It is undeniably an ambitious vision. Boyan Slat, a charismatic 22-year-old drop-out inventor, plans to clean up plastic trash circulating in the North Pacific Gyre by launching a fleet of floating trash collectors. Ocean currents would propel floating plastic trash into curved floating booms, which would funnel trash toward a central tank, to be collected monthly by ships. “We let the plastic come to us,” he says. The group hopes to eventually finance the operation by recycling the plastic and selling it as a branded product or raw material. Slat already has a pair of sunglasses made from recycled Pacific plastic.
Skeptics say the idea doesn’t make much sense and that collecting trash closer to shore would be more cost effective. “Focusing clean-up at those gyres, in the opinion of most of the scientific community, is a waste of effort,” says marine biologist Jan van Franeker of Wageningen Marine Research in the Netherlands. “It’s a lot of money to reduce something that disappears in 10 to 20 years, if you stop the input.” His research on seabirds showed a 75% decline of ingested plastic over 2 decades after reductions in industrial plastic entering the North Sea. Critics also worry that the high-tech clean-up project could distract from less glamorous efforts to lessen the use of plastic.

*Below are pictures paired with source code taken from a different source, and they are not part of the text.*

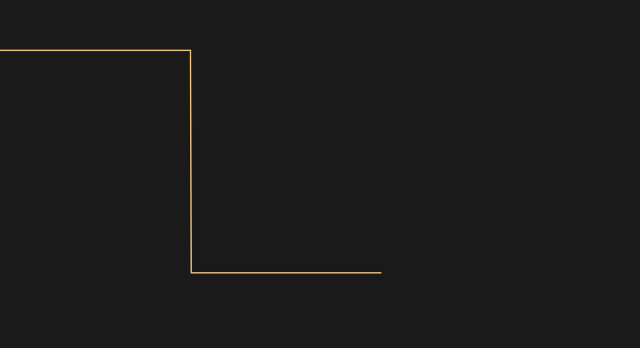
This background is drawn by a Shadertoy shader. Its source:

```glsl
// A thin golden stepped line on a flat charcoal background.

const vec3 CHARCOAL = vec3(0.102);
const vec3 GOLD = vec3(0.95, 0.77, 0.51);
const vec3 FRINGE = vec3(0.03, 0.05, 0.07);
const float HALF_WIDTH = 0.0020;

// Distance from p to the segment a-b
float segmentDistance(vec2 p, vec2 a, vec2 b) {
    vec2 pa = p - a, ba = b - a;
    float t = clamp(dot(pa, ba) / dot(ba, ba), 0.0, 1.0);
    return length(pa - ba * t);
}

// Smooth coverage of a stroke at distance d
float strokeMask(float d, float halfWidth, float pixel) {
    return clamp((halfWidth - d) / pixel + 0.5, 0.0, 1.0);
}

void mainImage(out vec4 fragColor, in vec2 fragCoord) {
    // Canvas-height units, origin at the lower left
    float pixel = 1.0 / iResolution.y;
    float aspect = iResolution.x / iResolution.y;
    vec2 p = fragCoord * pixel;

    // Corners of the step
    vec2 leftEnd = vec2(-0.02, 0.8553);
    vec2 upperCorner = vec2(0.2976 * aspect, 0.8553);
    vec2 lowerCorner = vec2(0.2988 * aspect, 0.2160);
    vec2 rightEnd = vec2(0.5950 * aspect, 0.2160);

    float d = segmentDistance(p, leftEnd, upperCorner);
    d = min(d, segmentDistance(p, upperCorner, lowerCorner));
    d = min(d, segmentDistance(p, lowerCorner, rightEnd));

    // Faint dark fringe below the bright stroke
    vec3 color = mix(CHARCOAL, FRINGE, 0.25 * strokeMask(d, HALF_WIDTH * 2.5, pixel));
    color = mix(color, GOLD, strokeMask(d, HALF_WIDTH, pixel));
    fragColor = vec4(color, 1.0);
}
```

Slat’s 4-year-old organization, The Ocean Cleanup, based in Delft, the Netherlands, is well on its way to launching its first unit. At an event tonight in the Werkspoorkathedraal—an industrial meeting hall in Utrecht, the Netherlands—Slat unveiled a new design that he says will allow The Ocean Cleanup to deploy its first collector in 2018, 2 years earlier than planned. It will also collect trash at twice the rate of earlier designs, he predicts.
Read the full story, including the arguments on both sides, at Science magazine.